• **EXERCISE**
Every line of the records below that holds the word "canvas" should be copied out.

• **Records drawn from a dataset**

════

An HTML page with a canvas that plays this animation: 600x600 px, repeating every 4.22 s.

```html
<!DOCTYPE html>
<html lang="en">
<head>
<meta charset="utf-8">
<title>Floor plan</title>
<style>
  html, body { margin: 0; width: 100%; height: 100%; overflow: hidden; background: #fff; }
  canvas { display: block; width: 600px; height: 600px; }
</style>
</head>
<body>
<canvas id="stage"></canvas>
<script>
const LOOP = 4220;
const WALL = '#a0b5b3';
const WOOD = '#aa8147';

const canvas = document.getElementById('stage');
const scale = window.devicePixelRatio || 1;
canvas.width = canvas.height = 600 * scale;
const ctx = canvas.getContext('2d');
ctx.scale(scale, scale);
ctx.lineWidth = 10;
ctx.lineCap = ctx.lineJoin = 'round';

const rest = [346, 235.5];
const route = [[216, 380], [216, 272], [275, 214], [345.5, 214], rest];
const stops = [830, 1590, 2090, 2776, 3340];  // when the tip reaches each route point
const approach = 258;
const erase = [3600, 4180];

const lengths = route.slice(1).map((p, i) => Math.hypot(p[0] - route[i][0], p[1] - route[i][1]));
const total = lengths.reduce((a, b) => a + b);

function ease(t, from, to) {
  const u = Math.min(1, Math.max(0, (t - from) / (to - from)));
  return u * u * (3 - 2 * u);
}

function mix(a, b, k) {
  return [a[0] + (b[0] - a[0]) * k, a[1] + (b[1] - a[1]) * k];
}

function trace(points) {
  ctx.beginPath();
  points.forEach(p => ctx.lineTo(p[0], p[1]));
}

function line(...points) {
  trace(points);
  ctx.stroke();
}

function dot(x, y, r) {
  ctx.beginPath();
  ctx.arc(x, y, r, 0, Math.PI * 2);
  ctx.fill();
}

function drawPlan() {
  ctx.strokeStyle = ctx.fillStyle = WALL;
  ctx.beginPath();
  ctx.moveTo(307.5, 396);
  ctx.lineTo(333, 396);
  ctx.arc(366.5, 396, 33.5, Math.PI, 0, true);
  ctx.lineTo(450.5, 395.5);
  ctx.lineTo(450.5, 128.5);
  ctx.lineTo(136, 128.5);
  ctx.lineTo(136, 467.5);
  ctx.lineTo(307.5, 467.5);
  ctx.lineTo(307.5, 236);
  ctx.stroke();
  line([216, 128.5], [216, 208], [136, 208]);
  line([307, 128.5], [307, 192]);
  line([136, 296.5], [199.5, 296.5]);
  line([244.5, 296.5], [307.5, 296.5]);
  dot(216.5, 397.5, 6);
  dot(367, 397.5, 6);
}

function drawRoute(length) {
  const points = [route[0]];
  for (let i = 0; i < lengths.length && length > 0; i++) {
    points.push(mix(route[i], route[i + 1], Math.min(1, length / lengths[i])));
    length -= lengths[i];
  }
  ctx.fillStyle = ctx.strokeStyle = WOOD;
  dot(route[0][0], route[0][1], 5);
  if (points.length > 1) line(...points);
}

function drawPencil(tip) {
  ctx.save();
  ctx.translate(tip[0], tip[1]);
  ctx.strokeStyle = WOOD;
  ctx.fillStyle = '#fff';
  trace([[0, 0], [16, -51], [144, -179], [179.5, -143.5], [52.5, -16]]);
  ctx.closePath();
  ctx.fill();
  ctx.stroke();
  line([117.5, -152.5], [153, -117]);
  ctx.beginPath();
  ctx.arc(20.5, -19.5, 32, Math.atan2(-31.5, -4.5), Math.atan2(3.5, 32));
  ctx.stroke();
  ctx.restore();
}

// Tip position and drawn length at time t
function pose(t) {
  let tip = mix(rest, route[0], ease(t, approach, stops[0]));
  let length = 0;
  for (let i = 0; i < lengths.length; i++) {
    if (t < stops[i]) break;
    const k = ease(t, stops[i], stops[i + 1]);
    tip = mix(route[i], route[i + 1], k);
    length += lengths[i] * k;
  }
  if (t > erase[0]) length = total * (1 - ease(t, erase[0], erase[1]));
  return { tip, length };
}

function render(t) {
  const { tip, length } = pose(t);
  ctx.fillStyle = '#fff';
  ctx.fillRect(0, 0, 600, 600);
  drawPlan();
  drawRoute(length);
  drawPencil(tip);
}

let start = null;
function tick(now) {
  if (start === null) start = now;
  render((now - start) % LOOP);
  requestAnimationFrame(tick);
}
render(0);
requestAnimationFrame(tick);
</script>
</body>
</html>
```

════

• **ANSWER SECTION**
An HTML page with a canvas that plays this animation: 600x600 px, repeating every 4.22 s.
  canvas { display: block; width: 600px; height: 600px; }
<canvas id="stage"></canvas>
const canvas = document.getElementById('stage');
canvas.width = canvas.height = 600 * scale;
const ctx = canvas.getContext('2d');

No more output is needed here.